Germany’s central bank has cuts its economic growth forecasts for this year and next owing to an expected lack of improvement in the eurozone.
The Bundesbank now expects the German economy to expand by 0.3 per cent in 2013, down from its previous forecast of 0.4 per cent, while the 2014 outlook has been moved from 1.9 per cent to 1.5 per cent.
“The world economy will gain momentum in the course of this year. In the euro area, too, the economy appears to be bottoming out,” a statement by the bank says.
“Nevertheless, the Bundesbank sees continuing structural problems as standing in the way of a rapid improvement. This is likely to place a major strain on the German economy.”
The German economy was able to grow throughout most of 2012 but witnessed a quarter of contraction in the final three months of the year.
Germany, which is the eurozone’s largest economy, narrowly avoided recession after private consumption helped it to grow in the first quarter of 2013.

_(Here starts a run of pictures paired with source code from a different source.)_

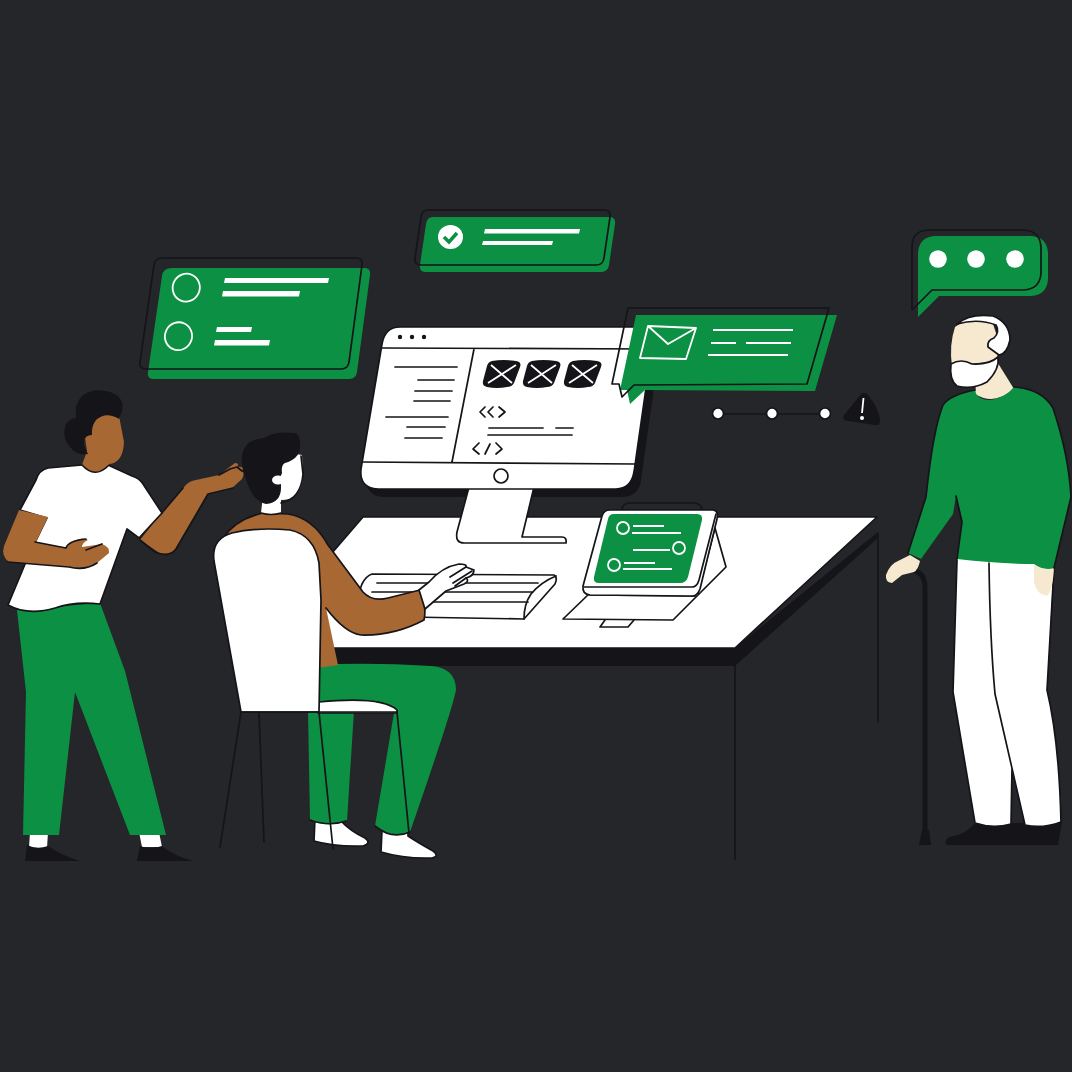
<!DOCTYPE html>
<html lang="en">
<head>
<meta charset="utf-8">
<title>Team at a desk</title>
<style>
:root {
  --night: #25262a;
  --ink: #141419;
  --green: #0c9043;
  --white: #fff;
  --brown: #a86834;
  --cream: #f7e9cf;
}
html, body { margin: 0; background: var(--night); overflow: hidden; }
svg { display: block; width: 1072px; height: 1072px; }
.green { fill: var(--green); }
.white { fill: var(--white); }
.ink { fill: var(--ink); }
.brown { fill: var(--brown); }
.cream { fill: var(--cream); }
.line { fill: none; stroke: var(--ink); stroke-width: 1.7; stroke-linejoin: round; stroke-linecap: round; }
.edge { stroke: var(--ink); stroke-width: 1.7; stroke-linejoin: round; }
.chalk { fill: none; stroke: var(--white); stroke-width: 1.8; stroke-linejoin: round; }
.bar { fill: none; stroke: var(--white); stroke-width: 5; }
</style>
</head>
<body>
<svg viewBox="0 0 1072 1072" role="img" aria-label="Two people work at a desk with a computer while an older man with a cane looks on">
  <defs>
    <g id="image-tile">
      <path class="ink" d="M9 1Q20-1 33 1Q39 2 37 7L31 23Q29 27 24 27Q14 29 4 27Q-1 26 0 21L4 6Q5 2 9 1Z"/>
      <path class="chalk" d="M8 5L29 23M33 5L5 23"/>
    </g>
  </defs>
  <rect width="1072" height="1072" fill="var(--night)"/>

  <g id="profile-card">
    <path class="green" d="M172 268H364Q371 268 370 275L357 372Q356 379 349 379H154Q147 379 148 372L162 276Q163 268 172 268Z"/>
    <path class="line" d="M162 258H356Q363 258 362 265L349 362Q348 369 341 369H146Q139 369 140 362L154 265Q155 258 162 258Z"/>
    <ellipse class="chalk" cx="186.500" cy="287.500" rx="13.500" ry="14" transform="rotate(25 186 287)"/>
    <ellipse class="chalk" cx="178.500" cy="336" rx="13.500" ry="14" transform="rotate(25 178 336)"/>
    <path class="white" d="M225 278H329L328 283H224ZM223 291H300L299 296.500H222ZM217 327H252L251 332H216ZM215 340H270L269 345.500H214Z"/>
  </g>

  <g id="done-card">
    <path class="green" d="M433 217H609Q616 217 615 224L609 265Q608 272 601 272H426Q419 272 420 265L426 224Q427 217 433 217Z"/>
    <path class="line" d="M428 210H604Q611 210 610 217L604 258Q603 265 596 265H421Q414 265 415 258L421 217Q422 210 428 210Z"/>
    <ellipse class="white" cx="450.500" cy="237" rx="12.500" ry="12"/>
    <path d="M444 237L449 242L457 233" fill="none" stroke="var(--green)" stroke-width="3.500"/>
    <path class="white" d="M485 229H580L579 233.500H484ZM483 241H553L552 245H482Z"/>
  </g>

  <g id="desk">
    <path class="ink" d="M250 648L735 648L878 532V538L735 666H250Z"/>
    <path class="white edge" d="M363 517H877L735 648H250Z"/>
    <path class="line" d="M735 664V859M878 534V722"/>
  </g>

  <g id="computer">
    <path class="ink" d="M640 335Q656 345 653 395L641 480Q639 497 621 497H384Q372 497 367 487Z"/>
    <path class="white edge" d="M469 487L457 532Q455 543 464 543H566Q567 537 562 537H522L534 487Z"/>
    <path class="white edge" d="M400 327H641Q654 328 652 346L634 472Q631 489 616 489H378Q359 488 361 469L382 344Q385 327 400 327Z"/>
    <path class="line" d="M382 348L651 349M363 462L635 464M474 349L452 462"/>
    <circle class="line" cx="501" cy="476" r="7"/>
    <g class="ink"><circle cx="400" cy="337" r="2.200"/><circle cx="412" cy="337" r="2.200"/><circle cx="424" cy="337" r="2.200"/></g>
    <path class="line" d="M395 367H457M418 380H454M415 391H452M414 401H450M386 417H448M407 427H445M405 438H442M489 428H543M556 428H573M488 435H572"/>
    <path class="line" d="M485 407L480 412L485 417M493 407L488 412L493 417M499 407L505 412L499 417M479 443L473 449L479 454M490 444L485 454M496 443L502 449L496 454"/>
    <use href="#image-tile" x="483" y="360"/>
    <use href="#image-tile" x="523" y="360"/>
    <use href="#image-tile" x="564" y="360"/>
  </g>

  <g id="mail-card">
    <path class="green" d="M636 315H837L815 391L645 390L630 404L627 390H620Z"/>
    <path class="line" d="M628 308H829L807 384L634 385L622 397L619 384H612Z"/>
    <path class="chalk" d="M648 326L696 328L686 359L640 358ZM648 326L668 344L696 328"/>
    <path class="chalk" d="M713 330H793M711 343H736M746 343H791M708 355H788"/>
  </g>

  <g id="progress">
    <path class="line" d="M718 414H824"/>
    <circle class="white edge" cx="718" cy="413.500" r="5.500"/>
    <circle class="white edge" cx="772" cy="413.500" r="5.500"/>
    <circle class="white edge" cx="825" cy="413.500" r="5.500"/>
    <path class="ink" d="M861 394Q864 391 868 395Q879 408 880 421Q880 426 875 425L848 421Q841 420 844 415Z"/>
    <path class="chalk" d="M863.500 398L862 413"/><circle class="white" cx="862" cy="418" r="2"/>
  </g>

  <g id="tablet">
    <path class="line" d="M622 511Q622 503 630 503H693Q702 503 702 511"/>
    <path class="white edge" d="M715 528L726 567L673 620L563 619L590 593H698Z"/>
    <path class="line" d="M590 595L696 596M605 620L600 627H628L634 620"/>
    <path class="white edge" d="M610 510H713Q719 511 717 519L700 589Q697 597 690 596L590 595Q582 594 583 586L602 516Q604 510 610 510Z"/>
    <path class="line" d="M584 587H692Q697 587 699 580L716 514"/>
    <path class="green" d="M614 514H697Q703 514 702 520L688 577Q686 583 680 583H599Q593 583 594 577L608 519Q609 514 614 514Z"/>
    <g class="chalk"><circle cx="623" cy="528" r="6"/><circle cx="679" cy="548" r="6"/><circle cx="614" cy="565" r="6"/><path d="M633 526H664M632 533H681M633 550H670M624 563H655M623 569H672"/></g>
  </g>

  <g id="keyboard">
    <path class="white edge" d="M372 574L554 575Q558 577 555 584L524 619L350 616L362 584Q366 576 372 574Z"/>
    <path class="line" d="M524 619Q524 604 531 594Q541 582 556 576M377 583H538M372 592H533M368 602H528"/>
  </g>

  <g id="seated-person">
    <path class="white edge" d="M315 818L314 841Q335 847 363 846Q372 843 365 838Q350 831 341 821Z"/>
    <path class="white edge" d="M382 830L381 852Q405 859 432 858Q440 856 433 851Q417 842 408 836V828Z"/>
    <path class="green" d="M308 710H354L347 821Q326 828 310 820Z"/>
    <path class="green" d="M310 665Q370 662 431 666Q456 668 456 690Q452 711 410 832Q393 839 375 826L394 713L310 708Z"/>
    <path class="line" d="M310 820Q329 827 346 821M375 826Q392 840 410 832"/>
    <path class="brown" d="M223 538Q236 519 263 513L288 514Q313 518 328 545L363 592Q372 602 388 598L420 590Q427 606 424 620Q394 636 361 635Q345 633 326 608L338 665L310 669L240 640Z"/>
    <path class="line" d="M223 538Q236 519 263 513L288 514Q313 518 328 545L363 592Q372 602 388 598L420 590Q427 606 424 620Q394 636 361 635Q345 633 326 608"/>
    <path class="white edge" d="M419 590L429 582Q442 567 459 564Q467 564 466 567L474 570Q474 576 466 578Q470 581 464 584L446 591L425 609Z"/>
    <path class="line" d="M466 567L450 577M472 571L453 583M466 578L455 586"/>
    <path class="white" d="M264 486L261 513Q271 516 281 513V500Q300 500 303 478L302 455L278 451Z"/>
    <path class="line" d="M281 503Q301 499 303 474L301 456M261 513Q271 516 281 513"/>
    <path class="ink" d="M242 455Q245 439 264 438Q275 431 296 433Q301 436 300 448Q299 459 285 463Q281 465 282 473Q280 476 281 485Q282 503 266 504Q252 501 246 479Q241 469 242 455Z"/>
    <ellipse class="white" cx="278" cy="480" rx="6" ry="4.500"/>
  </g>

  <g id="chair">
    <path class="white edge" d="M319 702Q382 696 397 710V713H318Z"/>
    <path class="white edge" d="M214 561Q211 539 232 533Q257 527 290 530Q314 535 319 563L321 600L319 712H241Z"/>
    <path class="line" d="M241 712H397L409 833M241 712L220 847M259 713L264 842M319 712L333 849"/>
  </g>

  <g id="standing-person">
    <path class="white" d="M30 832H48L47 848H29ZM139 832H159L162 847H142Z"/>
    <path class="ink" d="M27 845Q37 850 48 846Q60 855 80 861H25ZM140 846Q150 850 162 846Q172 855 193 861H137Z"/>
    <path class="green" d="M17 610L100 603L125 671L166 835H130L75 692L59 835H23L26 692Z"/>
    <path class="brown" d="M162 512L185 486Q189 481 196 480L219 475L235 463Q240 463 237 467Q245 466 242 471Q245 473 242 479L231 489L208 494L176 549Q169 557 161 554L140 540Z"/>
    <path class="line" d="M219 475L230 469L237 467L242 471M161 514L183 488M140 540L155 552Q169 558 176 549L208 494L233 488"/>
    <path class="white edge" d="M82 465L48 468Q39 470 36 480L20 510L47 518L28 557L8 605Q28 616 55 608Q75 601 100 604L127 529L139 538L162 513L143 484Q139 478 132 476L108 465Z"/>
    <path class="brown" d="M19 510L48 517L36 542L66 548Q68 541 76 540Q83 537 88 540Q82 543 82 547L102 544Q110 547 109 553L97 563Q85 571 69 567L9 562Q1 556 4 546Z"/>
    <path class="line" d="M35 542L66 548Q68 541 86 539M86 550L102 544M8 562L69 567Q85 571 97 563"/>
    <path class="brown" d="M87 451L82 465Q95 479 108 466L109 464Q123 463 124 442L119 416L95 413L85 438Z"/>
    <path class="line" d="M82 465Q95 479 108 466"/>
    <path class="ink" d="M82 396Q93 387 110 392Q125 397 122 411L119 419Q106 411 96 420Q91 427 92 435Q83 435 84 446L88 454Q77 456 71 448Q61 438 66 424Q70 418 76 418Q74 404 82 396Z"/>
  </g>

  <g id="chat-bubble">
    <path class="green" d="M935 236H1031Q1047 237 1048 253V279Q1047 295 1031 296H939L918 317V253Q919 237 935 236Z"/>
    <path class="line" d="M928 230H1024Q1040 231 1041 247V273Q1040 289 1024 290H932L912 310V247Q912 231 928 230Z"/>
    <circle class="white" cx="938" cy="259" r="8.800"/><circle class="white" cx="976" cy="259" r="8.800"/><circle class="white" cx="1015" cy="259" r="8.800"/>
  </g>

  <g id="older-man">
    <path d="M914 571Q925 573 925 588V834" fill="none" stroke="var(--ink)" stroke-width="5"/>
    <path class="ink" d="M922 830H929L931 845H919Z"/>
    <path class="cream" d="M910 555L920 561Q918 570 914 572L902 575L892 583Q885 582 886 575Q890 564 898 561Z"/>
    <path class="ink" d="M974 824L1062 822L1058 845H947Q943 841 949 837Q965 835 974 824Z"/>
    <path class="white" d="M957 558H1054L1047 690Q1059 740 1061 822Q1042 829 1025 825L1012 768L1011 824Q993 829 975 823L953 692Z"/>
    <path class="line" d="M975 823Q993 829 1011 824L1012 768M957 560L953 692L975 823M989 563Q990 640 995 694L1025 825Q1042 829 1061 822Q1059 740 1047 690L1054 568"/>
    <path class="cream" d="M1034 565L1054 567Q1053 590 1047 596Q1036 594 1034 582Z"/>
    <path class="cream" d="M976 385L975 394Q994 406 1014 389L996 360Z"/>
    <path class="green" d="M943 405Q950 395 975 390Q976 399 989 400Q1004 399 1014 387Q1042 389 1053 408Q1069 456 1071 497L1054 568Q1044 571 1034 564Q1000 564 957 559L962 522L956 496L953 514L921 559L908 553L926 497Q933 430 943 405Z"/>
    <path class="line" d="M1014 387Q1042 389 1053 408Q1069 456 1071 497L1054 568M956 496L962 522L957 559M943 405Q933 430 926 497L908 553M943 405Q950 395 975 390"/>
    <path class="cream" d="M955 327Q970 316 992 321L1000 345L996 361L952 366Q949 345 955 327Z"/>
    <path class="white edge" d="M957 324Q970 313 993 316Q1010 323 1010 340Q1007 354 999 355L988 347Q987 340 994 338Q1000 332 996 325Q978 318 957 324Z"/>
    <path class="white edge" d="M951 364Q961 358 972 364Q989 365 998 357Q1000 369 987 382Q972 390 957 386Q949 380 951 364Z"/>
  </g>
</svg>
</body>
</html>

The downgrade comes a day after the European Central Bank lowered its growth estimate, saying it expects the region’s economy to shrink by 0.6 per cent in 2013. This is down from its earlier estimate of a 0.5 per cent contraction.